Content starts
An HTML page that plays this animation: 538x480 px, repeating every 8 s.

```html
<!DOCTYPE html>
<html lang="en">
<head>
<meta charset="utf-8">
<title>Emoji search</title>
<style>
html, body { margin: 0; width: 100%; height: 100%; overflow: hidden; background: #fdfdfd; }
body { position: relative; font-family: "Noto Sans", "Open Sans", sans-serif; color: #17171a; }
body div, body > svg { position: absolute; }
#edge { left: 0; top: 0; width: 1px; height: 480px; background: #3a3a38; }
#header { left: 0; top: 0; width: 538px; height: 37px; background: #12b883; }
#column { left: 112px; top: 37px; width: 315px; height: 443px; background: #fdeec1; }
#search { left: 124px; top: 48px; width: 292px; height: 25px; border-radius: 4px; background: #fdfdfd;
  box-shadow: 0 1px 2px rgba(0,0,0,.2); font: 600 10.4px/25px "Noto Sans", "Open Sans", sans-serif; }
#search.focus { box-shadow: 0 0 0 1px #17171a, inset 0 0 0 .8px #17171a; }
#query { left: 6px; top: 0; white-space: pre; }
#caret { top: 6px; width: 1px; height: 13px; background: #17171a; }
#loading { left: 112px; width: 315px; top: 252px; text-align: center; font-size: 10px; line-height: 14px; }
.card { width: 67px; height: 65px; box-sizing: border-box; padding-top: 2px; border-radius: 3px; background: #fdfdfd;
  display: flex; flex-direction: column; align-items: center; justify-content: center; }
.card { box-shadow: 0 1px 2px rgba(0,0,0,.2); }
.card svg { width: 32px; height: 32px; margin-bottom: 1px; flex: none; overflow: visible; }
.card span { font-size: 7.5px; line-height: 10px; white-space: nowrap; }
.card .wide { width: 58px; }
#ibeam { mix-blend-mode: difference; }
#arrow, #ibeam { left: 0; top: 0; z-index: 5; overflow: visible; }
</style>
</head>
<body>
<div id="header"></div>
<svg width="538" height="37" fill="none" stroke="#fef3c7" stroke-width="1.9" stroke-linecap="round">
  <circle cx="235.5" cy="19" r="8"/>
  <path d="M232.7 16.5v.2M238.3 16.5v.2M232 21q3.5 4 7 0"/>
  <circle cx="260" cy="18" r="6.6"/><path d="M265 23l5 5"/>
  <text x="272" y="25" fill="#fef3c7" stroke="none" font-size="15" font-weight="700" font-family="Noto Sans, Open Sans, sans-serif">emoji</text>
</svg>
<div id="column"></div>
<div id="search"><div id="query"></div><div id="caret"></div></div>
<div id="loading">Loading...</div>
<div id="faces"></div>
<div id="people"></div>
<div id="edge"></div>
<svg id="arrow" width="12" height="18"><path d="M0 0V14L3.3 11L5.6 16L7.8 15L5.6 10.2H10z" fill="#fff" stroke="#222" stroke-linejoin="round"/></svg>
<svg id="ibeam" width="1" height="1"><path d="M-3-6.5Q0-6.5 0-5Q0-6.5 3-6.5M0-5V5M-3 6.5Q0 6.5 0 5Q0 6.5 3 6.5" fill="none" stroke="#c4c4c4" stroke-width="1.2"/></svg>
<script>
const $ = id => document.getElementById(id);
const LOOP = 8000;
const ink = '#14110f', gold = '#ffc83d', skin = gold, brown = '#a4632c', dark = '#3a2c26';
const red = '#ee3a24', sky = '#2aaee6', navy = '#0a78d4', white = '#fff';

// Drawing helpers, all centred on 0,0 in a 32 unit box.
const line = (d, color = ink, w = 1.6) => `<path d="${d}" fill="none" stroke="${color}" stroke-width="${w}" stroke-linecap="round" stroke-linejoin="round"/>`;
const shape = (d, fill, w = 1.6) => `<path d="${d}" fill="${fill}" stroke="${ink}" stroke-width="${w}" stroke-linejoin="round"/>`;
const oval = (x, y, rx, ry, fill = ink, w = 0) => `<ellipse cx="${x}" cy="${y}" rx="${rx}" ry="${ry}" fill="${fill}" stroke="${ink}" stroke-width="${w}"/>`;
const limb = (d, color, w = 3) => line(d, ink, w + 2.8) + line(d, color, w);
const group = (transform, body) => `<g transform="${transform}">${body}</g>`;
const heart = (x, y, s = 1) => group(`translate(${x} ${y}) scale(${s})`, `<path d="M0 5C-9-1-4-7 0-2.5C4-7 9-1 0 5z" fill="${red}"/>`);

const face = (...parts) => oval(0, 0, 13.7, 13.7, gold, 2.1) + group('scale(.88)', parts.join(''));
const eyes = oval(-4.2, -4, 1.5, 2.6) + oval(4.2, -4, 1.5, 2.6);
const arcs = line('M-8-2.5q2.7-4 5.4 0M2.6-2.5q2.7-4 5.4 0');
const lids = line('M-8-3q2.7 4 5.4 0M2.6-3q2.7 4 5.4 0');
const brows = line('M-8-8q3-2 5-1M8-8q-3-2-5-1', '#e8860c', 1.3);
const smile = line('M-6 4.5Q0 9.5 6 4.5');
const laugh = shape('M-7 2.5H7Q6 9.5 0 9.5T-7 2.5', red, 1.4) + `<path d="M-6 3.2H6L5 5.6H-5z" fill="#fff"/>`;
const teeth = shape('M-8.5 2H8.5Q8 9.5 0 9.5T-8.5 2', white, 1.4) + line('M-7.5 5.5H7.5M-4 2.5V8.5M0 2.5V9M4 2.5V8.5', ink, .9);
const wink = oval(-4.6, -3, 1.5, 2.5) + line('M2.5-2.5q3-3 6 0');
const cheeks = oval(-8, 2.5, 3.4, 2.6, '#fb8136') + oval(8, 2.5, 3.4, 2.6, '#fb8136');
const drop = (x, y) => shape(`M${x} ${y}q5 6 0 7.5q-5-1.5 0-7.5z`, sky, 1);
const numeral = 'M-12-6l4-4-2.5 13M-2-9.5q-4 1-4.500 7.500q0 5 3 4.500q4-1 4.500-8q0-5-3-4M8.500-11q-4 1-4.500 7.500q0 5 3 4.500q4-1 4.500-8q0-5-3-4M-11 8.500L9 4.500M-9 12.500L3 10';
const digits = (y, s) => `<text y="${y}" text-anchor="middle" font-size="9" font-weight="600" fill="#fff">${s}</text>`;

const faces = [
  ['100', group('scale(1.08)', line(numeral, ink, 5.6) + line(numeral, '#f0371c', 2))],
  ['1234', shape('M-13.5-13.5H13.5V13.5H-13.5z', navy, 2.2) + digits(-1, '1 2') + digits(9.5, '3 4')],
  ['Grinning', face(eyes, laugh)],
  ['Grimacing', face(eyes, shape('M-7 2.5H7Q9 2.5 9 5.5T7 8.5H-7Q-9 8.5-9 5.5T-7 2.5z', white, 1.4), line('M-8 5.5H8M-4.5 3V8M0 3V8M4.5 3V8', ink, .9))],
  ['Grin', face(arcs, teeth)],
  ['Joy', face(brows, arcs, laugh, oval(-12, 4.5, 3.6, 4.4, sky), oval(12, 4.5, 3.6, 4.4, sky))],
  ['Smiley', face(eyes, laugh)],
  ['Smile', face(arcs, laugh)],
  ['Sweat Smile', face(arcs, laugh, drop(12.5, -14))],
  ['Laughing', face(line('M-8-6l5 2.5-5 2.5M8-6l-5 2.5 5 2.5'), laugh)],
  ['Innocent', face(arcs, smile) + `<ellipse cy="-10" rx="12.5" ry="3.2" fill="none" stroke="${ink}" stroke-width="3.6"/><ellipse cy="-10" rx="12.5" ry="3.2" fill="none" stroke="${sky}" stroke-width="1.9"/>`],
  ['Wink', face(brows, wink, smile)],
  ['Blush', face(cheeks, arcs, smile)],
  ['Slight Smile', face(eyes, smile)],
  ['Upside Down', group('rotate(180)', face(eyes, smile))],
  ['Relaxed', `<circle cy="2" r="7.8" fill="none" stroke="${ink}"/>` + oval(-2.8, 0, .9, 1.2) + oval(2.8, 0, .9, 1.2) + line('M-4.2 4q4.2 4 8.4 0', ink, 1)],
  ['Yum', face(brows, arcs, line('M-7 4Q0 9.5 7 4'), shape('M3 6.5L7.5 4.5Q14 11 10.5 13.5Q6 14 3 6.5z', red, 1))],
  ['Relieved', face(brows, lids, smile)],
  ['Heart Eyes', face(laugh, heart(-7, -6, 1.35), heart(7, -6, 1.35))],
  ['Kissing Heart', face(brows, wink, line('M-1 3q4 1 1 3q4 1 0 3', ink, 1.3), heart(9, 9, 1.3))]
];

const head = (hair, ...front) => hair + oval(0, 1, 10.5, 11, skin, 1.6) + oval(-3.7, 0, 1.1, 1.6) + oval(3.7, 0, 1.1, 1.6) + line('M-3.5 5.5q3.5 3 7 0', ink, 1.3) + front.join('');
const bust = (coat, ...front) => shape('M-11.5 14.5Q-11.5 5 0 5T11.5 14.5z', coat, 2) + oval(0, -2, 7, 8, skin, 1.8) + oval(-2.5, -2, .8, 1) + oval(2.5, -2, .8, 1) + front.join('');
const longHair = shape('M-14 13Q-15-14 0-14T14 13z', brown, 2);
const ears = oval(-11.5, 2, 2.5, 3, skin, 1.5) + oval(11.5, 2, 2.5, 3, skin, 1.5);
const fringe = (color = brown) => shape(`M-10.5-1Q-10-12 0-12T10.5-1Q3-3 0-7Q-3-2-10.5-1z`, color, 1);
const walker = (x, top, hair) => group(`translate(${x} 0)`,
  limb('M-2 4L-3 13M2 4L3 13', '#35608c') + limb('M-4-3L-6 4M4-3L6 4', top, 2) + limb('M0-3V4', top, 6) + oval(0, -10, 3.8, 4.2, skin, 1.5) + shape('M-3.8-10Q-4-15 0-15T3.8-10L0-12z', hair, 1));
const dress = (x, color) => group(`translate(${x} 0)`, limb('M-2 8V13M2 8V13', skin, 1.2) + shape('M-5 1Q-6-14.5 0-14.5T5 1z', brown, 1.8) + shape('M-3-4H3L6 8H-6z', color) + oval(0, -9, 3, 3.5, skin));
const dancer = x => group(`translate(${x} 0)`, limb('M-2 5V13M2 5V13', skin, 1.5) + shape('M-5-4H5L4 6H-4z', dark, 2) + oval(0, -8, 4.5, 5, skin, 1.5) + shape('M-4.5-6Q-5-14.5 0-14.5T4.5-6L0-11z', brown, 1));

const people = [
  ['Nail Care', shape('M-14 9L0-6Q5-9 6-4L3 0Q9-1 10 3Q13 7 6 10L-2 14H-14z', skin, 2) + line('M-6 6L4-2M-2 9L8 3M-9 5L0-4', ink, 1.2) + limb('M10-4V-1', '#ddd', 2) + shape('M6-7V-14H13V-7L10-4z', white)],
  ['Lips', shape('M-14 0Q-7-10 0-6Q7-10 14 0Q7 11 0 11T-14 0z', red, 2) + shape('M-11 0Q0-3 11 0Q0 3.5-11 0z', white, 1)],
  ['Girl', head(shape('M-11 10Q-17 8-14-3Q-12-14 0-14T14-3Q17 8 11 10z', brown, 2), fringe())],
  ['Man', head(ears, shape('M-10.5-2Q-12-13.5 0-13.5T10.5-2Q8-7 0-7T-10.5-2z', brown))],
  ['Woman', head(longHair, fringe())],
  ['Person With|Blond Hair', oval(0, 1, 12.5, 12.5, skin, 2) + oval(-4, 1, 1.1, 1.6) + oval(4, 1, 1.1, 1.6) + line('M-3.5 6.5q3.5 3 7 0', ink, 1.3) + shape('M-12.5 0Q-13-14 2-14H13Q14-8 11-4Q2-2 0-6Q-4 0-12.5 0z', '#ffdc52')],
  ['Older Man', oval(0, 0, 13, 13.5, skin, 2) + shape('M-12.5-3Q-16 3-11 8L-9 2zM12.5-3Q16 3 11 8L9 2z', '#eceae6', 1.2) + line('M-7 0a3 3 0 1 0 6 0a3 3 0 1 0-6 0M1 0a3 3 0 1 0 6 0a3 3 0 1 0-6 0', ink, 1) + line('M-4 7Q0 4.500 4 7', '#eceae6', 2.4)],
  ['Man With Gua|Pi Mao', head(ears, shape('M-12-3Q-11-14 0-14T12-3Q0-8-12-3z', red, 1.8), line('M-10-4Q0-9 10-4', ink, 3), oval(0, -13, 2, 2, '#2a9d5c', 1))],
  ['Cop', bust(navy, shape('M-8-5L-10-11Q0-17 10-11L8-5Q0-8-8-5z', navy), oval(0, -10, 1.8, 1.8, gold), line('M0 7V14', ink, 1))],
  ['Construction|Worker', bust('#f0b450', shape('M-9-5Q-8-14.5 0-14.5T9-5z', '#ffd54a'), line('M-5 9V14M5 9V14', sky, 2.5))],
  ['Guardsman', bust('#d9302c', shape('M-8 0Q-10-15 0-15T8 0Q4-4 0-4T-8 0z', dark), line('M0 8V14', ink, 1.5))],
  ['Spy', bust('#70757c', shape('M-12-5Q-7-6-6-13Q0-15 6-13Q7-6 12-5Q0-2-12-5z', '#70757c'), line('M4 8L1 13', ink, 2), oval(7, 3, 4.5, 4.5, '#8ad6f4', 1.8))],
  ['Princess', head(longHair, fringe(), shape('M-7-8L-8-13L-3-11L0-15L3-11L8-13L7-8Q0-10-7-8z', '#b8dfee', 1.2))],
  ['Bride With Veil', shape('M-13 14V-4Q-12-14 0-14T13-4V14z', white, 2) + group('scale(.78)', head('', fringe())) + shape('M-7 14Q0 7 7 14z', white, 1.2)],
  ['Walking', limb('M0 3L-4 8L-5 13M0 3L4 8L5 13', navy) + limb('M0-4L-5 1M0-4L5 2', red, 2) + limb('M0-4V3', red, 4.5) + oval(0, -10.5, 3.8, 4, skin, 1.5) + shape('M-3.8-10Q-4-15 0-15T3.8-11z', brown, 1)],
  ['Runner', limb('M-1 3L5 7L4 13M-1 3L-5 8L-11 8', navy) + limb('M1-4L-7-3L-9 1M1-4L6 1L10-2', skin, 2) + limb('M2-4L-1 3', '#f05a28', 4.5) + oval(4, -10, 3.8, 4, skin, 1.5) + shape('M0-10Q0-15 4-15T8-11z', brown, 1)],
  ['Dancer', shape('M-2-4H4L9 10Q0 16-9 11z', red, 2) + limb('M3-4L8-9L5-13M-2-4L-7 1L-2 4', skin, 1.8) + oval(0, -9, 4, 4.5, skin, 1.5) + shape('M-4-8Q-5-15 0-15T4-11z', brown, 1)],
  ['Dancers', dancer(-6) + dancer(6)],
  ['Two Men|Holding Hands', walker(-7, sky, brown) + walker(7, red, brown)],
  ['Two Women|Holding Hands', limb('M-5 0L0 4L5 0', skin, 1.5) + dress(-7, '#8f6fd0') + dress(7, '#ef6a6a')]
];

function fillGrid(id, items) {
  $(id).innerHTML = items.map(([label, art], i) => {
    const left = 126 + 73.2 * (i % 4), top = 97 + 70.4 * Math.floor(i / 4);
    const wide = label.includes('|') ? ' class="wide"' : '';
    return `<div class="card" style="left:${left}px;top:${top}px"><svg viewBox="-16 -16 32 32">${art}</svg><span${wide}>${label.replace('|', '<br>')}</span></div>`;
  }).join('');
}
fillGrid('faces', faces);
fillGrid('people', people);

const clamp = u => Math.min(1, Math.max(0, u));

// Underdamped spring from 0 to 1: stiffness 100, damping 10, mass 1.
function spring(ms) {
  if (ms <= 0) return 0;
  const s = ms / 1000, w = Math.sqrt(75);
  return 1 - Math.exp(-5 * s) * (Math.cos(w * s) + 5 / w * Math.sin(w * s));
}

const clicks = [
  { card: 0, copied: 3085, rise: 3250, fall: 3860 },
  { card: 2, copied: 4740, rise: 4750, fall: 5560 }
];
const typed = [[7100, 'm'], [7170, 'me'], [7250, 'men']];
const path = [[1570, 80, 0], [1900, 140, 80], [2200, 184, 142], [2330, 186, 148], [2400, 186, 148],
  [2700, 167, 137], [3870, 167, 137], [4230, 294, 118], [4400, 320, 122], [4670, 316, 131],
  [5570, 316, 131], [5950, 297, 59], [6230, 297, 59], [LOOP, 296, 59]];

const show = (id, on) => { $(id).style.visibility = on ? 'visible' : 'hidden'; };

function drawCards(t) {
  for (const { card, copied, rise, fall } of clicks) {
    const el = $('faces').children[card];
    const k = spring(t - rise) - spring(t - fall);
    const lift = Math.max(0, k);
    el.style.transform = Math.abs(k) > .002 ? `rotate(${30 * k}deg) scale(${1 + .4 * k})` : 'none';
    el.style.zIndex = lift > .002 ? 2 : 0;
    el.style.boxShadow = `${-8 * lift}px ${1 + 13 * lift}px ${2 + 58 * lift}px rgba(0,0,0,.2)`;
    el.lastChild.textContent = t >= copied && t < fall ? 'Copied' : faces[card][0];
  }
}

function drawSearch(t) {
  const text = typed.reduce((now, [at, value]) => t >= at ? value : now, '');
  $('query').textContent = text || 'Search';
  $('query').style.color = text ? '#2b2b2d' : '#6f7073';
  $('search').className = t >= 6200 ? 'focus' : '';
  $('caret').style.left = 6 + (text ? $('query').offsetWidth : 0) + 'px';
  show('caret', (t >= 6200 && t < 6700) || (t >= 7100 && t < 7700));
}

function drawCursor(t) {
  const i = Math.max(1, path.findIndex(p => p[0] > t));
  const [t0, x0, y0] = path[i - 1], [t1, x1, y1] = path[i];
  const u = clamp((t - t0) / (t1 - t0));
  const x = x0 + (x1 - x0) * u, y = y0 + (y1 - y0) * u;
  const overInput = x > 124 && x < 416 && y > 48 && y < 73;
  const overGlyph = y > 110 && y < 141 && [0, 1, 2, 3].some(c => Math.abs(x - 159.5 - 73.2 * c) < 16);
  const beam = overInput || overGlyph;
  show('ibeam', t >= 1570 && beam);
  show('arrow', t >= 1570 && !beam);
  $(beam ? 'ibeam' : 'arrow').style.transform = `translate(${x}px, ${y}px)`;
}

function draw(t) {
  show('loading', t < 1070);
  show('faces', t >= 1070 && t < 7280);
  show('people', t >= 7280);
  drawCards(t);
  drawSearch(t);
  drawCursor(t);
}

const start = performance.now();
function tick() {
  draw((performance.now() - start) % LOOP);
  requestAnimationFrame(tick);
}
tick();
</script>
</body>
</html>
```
Content ends
Say only how many lines in the records carry the word "group".

#### Expected answer
9